Out of 800 Italian human test subjects, those who ingested more spermidine were found to have a 40 per cent lower risk of heart failure.
2016, also known as the Year of Doom™ and widely touted as The Beginning of the End, has one epic silver lining.
Vegans, clean-eaters and doom-mongers have long been espousing the evils of lactose, the high levels of fat and the negative impact of cheese on your skin / arteries / heart / stomach (delete as appropriate).
But the journal Nature Medicine has published new research which suggests that eating cheese might actually help you live longer.
According to the study, published online this month, a compound found in some cheese, known as spermidine, could be the key to longevity.
Initially in the study, spermidine was found to increase the average lifespan of the test mice and rats.
Furthermore, the research suggests that spermidine also boasts cardio-protective properties.
It can actually help reduce thickening of the heart muscles (primarily associated with high blood pressure) and avoid abnormal pumping rhythm (associated with heart failure).
In other words, cheese could actually be really good for your heart, as well as for your lifespan.
Out of 800 Italian human test subjects (a traditional Italian diet features a good quantity of cheese), those who ingested more spermidine were found to have a 40 per cent lower risk of heart failure.

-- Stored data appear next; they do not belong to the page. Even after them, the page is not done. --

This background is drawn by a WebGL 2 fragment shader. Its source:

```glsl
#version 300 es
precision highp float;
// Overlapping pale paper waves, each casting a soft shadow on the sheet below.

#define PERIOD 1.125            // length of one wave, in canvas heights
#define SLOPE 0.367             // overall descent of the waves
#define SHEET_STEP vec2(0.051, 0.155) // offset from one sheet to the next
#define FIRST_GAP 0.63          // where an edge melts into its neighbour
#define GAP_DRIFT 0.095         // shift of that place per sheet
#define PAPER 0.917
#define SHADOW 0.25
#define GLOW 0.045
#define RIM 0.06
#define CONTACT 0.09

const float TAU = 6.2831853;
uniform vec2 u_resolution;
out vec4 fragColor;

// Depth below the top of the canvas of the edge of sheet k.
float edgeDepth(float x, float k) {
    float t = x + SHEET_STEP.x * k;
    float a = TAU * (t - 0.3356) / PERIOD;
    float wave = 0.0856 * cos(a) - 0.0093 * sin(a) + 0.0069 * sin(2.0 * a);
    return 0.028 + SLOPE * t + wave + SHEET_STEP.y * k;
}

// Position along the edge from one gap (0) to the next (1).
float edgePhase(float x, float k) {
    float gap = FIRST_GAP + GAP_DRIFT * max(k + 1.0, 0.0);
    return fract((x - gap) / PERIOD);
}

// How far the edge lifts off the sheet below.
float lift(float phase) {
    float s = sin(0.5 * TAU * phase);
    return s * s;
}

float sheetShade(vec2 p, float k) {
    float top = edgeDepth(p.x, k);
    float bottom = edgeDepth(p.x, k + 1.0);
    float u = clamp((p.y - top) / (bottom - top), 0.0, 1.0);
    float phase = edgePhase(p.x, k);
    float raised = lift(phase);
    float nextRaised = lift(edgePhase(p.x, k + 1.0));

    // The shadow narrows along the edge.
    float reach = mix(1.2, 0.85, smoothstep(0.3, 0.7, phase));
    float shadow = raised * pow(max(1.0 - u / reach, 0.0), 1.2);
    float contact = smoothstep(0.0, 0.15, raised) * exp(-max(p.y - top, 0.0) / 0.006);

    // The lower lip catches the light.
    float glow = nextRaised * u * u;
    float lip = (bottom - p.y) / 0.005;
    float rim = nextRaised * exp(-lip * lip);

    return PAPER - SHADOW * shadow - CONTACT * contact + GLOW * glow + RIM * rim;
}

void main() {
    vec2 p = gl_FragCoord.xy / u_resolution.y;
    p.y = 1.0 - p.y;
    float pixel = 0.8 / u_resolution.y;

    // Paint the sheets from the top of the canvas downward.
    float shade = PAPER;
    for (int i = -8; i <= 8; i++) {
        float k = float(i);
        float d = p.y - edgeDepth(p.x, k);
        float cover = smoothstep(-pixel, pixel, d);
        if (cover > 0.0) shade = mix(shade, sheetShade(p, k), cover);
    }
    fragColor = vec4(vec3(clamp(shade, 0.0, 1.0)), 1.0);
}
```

They also had lower blood pressure and a reduced risk of cardiovascular disease in general.
Cheesy good news indeed — but we have to specify that spermidine is mostly found in aged cheese, whole grains and mushrooms.